▶ Supplied records:
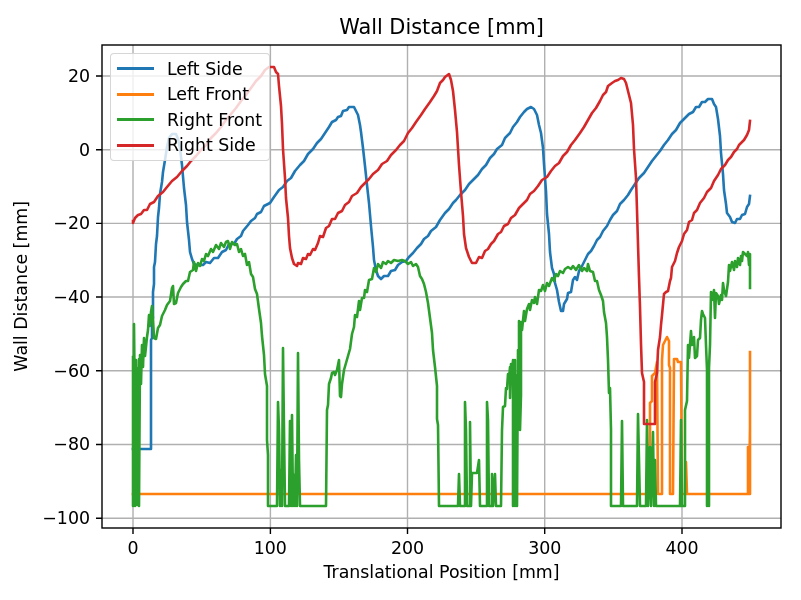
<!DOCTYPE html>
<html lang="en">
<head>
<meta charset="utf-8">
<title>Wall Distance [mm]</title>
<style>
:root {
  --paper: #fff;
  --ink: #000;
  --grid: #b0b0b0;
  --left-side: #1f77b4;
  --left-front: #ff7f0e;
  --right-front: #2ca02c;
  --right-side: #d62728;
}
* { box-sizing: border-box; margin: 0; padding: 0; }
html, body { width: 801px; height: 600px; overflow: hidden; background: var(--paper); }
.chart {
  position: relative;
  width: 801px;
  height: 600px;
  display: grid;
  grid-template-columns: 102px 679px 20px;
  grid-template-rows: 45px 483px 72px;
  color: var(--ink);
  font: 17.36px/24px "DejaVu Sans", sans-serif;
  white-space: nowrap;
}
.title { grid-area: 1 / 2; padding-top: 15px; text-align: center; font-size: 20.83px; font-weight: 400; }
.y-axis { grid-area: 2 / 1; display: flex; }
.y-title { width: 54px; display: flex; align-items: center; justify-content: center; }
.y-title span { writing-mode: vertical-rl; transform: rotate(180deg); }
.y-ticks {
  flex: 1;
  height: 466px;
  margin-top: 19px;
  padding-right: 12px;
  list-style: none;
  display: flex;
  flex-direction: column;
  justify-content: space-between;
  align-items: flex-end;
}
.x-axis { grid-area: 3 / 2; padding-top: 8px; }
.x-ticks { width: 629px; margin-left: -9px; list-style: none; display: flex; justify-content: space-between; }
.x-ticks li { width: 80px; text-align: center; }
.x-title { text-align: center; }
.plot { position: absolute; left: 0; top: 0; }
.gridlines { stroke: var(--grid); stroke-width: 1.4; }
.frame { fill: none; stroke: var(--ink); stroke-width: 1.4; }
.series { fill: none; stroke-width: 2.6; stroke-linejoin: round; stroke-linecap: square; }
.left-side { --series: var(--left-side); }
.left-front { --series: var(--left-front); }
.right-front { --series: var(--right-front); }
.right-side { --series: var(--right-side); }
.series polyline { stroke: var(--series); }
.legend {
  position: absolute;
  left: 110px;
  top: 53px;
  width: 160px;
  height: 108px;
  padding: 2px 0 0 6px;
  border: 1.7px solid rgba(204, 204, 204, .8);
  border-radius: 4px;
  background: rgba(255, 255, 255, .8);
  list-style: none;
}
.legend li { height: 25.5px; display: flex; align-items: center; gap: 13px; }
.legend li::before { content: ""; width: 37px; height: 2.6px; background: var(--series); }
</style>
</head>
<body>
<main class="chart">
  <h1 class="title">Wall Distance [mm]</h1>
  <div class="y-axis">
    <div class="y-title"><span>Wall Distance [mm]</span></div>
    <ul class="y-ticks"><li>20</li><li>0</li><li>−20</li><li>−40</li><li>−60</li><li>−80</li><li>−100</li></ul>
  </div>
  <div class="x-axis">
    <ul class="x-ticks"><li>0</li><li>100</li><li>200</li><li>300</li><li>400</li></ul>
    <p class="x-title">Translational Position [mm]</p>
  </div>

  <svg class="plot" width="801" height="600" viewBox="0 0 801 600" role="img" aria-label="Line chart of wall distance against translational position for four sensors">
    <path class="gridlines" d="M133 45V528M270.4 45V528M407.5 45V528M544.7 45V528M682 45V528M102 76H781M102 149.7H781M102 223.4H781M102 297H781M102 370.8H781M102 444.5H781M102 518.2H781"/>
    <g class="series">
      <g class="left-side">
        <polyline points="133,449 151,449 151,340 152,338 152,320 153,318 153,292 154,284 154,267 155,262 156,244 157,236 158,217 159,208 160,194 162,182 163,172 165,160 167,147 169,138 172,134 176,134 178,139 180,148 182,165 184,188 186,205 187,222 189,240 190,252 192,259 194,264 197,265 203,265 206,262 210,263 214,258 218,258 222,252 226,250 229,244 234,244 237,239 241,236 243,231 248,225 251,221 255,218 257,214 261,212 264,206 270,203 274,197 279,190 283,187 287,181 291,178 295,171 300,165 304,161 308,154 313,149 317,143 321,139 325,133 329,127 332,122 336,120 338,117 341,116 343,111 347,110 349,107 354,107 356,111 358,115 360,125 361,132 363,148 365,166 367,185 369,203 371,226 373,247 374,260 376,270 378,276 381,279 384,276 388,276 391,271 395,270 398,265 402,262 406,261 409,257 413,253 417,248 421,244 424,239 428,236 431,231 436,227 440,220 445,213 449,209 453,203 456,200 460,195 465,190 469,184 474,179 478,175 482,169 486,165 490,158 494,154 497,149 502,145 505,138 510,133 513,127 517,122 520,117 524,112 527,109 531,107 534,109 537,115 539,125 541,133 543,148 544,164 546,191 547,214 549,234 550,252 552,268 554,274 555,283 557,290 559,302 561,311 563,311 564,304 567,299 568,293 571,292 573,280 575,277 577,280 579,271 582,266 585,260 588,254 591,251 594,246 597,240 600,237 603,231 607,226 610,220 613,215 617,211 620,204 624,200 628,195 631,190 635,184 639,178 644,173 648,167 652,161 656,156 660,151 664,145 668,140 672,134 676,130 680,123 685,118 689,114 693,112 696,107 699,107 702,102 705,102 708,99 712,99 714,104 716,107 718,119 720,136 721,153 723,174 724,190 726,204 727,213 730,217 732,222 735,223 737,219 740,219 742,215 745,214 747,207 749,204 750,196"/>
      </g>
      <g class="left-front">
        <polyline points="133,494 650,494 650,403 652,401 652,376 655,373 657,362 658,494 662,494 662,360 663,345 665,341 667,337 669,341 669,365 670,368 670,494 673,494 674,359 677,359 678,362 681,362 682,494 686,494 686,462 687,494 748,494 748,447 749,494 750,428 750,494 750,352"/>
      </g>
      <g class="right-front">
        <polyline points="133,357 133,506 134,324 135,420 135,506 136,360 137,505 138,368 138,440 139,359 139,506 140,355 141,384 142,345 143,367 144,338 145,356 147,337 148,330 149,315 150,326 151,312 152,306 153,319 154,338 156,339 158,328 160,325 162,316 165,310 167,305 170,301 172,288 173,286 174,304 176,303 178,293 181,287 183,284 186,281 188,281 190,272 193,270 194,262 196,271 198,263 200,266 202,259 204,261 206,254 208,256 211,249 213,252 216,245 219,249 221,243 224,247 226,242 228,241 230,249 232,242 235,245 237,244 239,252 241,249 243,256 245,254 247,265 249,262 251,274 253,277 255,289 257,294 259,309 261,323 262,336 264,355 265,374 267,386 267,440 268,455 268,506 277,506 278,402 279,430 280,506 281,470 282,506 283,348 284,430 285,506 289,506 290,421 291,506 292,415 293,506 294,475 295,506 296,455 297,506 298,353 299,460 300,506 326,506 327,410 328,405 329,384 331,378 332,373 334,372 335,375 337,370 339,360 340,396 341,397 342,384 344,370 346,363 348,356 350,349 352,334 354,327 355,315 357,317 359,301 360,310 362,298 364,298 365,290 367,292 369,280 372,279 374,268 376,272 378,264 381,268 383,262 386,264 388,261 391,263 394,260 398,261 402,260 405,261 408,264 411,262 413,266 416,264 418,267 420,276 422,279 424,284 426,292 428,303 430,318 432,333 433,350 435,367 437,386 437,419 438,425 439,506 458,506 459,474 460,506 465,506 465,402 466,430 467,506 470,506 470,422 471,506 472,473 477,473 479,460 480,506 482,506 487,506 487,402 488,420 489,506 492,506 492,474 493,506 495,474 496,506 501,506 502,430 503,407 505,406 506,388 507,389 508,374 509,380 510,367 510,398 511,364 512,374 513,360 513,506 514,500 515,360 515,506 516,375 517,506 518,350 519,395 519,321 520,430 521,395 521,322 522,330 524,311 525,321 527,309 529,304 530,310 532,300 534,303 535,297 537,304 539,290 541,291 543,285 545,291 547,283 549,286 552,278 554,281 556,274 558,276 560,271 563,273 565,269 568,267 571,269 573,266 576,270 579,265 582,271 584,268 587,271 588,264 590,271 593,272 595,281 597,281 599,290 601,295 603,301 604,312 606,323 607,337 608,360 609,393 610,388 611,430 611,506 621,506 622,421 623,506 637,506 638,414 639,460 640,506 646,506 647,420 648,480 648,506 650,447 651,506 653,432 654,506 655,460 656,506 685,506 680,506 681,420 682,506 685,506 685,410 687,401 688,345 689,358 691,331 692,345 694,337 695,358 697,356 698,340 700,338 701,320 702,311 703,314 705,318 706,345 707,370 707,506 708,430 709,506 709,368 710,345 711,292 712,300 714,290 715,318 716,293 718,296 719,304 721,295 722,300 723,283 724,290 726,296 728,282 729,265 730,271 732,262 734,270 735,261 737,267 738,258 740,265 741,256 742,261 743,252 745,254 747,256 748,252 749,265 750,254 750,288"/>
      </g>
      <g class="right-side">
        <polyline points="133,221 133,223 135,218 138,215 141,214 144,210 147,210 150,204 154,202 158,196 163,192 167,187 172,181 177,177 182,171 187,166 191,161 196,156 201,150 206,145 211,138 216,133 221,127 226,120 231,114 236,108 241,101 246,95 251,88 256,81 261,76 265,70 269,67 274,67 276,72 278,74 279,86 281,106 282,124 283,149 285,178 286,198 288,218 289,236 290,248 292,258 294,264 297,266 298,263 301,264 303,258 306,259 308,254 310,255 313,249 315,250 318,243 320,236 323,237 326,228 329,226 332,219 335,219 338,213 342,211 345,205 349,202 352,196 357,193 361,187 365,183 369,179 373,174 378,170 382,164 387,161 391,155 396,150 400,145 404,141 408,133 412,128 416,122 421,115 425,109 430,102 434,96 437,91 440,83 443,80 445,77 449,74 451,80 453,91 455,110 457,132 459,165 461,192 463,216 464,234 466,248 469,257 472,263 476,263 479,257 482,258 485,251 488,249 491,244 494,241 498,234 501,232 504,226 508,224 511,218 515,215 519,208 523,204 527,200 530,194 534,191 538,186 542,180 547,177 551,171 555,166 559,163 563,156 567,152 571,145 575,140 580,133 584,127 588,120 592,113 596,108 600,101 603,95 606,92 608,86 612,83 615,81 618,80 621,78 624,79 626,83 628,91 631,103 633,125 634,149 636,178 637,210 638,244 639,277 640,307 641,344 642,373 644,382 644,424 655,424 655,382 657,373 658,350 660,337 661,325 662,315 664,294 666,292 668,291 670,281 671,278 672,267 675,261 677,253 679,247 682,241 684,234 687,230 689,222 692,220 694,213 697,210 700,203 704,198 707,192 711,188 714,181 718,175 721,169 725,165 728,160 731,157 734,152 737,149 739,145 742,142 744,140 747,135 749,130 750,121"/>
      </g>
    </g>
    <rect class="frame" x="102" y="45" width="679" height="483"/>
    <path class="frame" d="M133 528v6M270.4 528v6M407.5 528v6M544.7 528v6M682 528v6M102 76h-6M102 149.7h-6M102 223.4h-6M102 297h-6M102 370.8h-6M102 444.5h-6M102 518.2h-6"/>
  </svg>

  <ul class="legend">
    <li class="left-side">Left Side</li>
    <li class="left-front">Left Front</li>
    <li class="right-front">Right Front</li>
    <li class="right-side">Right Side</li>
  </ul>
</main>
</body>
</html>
==
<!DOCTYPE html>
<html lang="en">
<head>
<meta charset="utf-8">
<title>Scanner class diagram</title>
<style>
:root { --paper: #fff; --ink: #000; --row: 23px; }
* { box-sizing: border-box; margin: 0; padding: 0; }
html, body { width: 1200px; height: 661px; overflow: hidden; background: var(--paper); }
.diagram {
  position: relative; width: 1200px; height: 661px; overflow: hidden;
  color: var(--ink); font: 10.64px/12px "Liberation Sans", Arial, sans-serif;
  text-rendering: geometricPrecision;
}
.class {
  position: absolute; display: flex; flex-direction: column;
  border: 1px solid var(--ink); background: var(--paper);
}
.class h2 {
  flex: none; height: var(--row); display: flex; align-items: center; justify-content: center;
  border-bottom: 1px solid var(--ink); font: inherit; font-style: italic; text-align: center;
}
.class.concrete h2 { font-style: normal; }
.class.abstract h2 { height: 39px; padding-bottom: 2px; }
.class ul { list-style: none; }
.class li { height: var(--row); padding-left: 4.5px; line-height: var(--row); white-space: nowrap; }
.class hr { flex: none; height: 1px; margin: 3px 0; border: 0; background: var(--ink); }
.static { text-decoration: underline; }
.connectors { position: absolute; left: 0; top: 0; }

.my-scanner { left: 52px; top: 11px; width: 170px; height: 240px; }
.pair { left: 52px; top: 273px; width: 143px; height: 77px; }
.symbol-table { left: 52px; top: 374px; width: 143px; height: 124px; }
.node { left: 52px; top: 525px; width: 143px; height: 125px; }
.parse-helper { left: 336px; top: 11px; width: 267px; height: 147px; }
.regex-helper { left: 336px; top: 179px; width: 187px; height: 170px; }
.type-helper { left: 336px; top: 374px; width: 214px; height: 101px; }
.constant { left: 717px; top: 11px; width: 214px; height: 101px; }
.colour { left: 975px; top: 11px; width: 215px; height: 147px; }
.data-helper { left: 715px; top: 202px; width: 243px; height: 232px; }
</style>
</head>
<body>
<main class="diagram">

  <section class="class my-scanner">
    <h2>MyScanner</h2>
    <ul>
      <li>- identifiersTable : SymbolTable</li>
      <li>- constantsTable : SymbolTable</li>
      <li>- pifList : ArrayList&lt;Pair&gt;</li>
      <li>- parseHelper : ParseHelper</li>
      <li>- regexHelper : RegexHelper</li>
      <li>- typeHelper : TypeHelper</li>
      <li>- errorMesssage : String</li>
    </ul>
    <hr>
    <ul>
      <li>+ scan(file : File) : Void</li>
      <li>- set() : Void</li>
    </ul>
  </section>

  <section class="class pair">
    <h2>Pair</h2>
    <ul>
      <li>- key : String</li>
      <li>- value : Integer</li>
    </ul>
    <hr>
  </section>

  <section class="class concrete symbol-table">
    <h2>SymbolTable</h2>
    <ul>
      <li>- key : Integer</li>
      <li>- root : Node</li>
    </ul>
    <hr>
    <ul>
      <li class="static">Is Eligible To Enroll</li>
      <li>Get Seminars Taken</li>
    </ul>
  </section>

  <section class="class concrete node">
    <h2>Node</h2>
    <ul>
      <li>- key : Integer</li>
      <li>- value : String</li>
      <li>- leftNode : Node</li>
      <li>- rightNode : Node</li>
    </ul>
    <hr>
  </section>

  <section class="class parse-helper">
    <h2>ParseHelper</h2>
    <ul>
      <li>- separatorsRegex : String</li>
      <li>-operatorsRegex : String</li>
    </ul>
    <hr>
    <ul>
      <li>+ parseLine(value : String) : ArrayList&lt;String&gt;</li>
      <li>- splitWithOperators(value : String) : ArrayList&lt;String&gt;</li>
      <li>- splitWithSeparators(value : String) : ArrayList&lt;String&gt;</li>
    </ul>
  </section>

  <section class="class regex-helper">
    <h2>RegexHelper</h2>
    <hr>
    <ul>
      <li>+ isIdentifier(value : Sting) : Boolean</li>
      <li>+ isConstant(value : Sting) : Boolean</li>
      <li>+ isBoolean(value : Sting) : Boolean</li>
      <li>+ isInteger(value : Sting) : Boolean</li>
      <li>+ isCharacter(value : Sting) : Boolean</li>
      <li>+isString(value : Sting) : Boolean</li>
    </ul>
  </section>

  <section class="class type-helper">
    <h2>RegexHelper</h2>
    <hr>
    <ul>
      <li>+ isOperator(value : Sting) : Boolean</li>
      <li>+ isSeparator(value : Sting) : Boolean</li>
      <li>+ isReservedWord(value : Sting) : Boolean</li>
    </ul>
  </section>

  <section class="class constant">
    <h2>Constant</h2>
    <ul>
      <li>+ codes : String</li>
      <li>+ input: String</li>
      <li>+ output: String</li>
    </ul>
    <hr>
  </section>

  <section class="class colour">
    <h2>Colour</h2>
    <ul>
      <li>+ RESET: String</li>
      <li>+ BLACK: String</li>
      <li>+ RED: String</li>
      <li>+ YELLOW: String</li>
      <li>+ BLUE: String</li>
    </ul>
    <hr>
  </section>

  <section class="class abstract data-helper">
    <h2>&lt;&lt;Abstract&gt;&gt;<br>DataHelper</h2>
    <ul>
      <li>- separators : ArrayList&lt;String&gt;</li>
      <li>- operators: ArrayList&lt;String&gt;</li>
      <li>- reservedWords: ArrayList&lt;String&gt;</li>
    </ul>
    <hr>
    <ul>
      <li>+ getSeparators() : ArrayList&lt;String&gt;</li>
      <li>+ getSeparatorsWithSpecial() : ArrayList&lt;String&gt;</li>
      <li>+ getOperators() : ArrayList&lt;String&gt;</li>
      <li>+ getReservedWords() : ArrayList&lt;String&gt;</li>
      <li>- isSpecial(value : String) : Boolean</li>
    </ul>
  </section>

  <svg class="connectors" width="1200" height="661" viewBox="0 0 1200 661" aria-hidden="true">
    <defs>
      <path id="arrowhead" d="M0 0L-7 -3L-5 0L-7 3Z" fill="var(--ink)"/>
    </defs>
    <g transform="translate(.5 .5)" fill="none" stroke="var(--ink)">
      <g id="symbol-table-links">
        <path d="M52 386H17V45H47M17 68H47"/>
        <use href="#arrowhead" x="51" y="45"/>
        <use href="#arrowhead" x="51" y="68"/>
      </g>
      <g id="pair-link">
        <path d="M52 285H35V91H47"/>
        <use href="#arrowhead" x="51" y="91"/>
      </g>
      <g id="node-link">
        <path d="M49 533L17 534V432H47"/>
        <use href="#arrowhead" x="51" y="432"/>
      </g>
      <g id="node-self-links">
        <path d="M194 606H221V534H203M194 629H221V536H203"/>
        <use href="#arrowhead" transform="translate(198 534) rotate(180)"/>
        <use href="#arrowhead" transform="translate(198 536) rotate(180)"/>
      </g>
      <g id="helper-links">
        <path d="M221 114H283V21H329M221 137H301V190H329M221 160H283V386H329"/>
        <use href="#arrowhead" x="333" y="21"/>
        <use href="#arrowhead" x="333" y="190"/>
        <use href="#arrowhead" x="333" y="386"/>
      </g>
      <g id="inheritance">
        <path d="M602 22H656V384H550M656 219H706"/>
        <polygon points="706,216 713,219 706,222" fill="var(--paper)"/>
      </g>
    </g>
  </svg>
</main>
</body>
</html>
---
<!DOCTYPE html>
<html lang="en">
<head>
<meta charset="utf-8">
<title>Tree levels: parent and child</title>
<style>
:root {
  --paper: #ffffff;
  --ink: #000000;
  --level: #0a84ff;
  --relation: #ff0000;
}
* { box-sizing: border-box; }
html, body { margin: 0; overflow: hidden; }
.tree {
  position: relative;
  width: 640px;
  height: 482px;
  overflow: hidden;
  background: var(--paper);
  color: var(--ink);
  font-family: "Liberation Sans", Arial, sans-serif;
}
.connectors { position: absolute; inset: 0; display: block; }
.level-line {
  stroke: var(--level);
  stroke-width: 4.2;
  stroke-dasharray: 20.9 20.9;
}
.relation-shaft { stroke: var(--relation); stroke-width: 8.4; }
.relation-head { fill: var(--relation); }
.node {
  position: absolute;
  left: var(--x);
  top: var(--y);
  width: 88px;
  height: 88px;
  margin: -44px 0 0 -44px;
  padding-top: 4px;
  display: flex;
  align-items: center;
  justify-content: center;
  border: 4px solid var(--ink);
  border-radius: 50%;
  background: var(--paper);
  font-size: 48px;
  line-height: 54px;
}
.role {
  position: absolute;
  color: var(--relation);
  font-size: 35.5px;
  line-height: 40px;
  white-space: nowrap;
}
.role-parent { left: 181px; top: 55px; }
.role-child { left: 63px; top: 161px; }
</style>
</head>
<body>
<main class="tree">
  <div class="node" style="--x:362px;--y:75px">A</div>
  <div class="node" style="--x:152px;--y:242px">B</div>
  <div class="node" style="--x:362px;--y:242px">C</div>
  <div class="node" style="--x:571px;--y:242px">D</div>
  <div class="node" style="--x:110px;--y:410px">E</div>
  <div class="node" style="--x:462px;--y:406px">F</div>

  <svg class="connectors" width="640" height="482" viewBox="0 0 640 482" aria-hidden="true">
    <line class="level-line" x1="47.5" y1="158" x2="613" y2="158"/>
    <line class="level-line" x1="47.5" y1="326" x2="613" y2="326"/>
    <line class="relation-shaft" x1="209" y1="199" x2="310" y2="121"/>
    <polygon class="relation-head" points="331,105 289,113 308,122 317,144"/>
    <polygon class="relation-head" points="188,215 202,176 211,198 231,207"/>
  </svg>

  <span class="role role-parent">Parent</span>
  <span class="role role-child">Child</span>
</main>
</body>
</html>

▶ Activity: When a line above contains the string "axis", copy that line.

▶ Answer section:
.y-axis { grid-area: 2 / 1; display: flex; }
.x-axis { grid-area: 3 / 2; padding-top: 8px; }
  <div class="y-axis">
  <div class="x-axis">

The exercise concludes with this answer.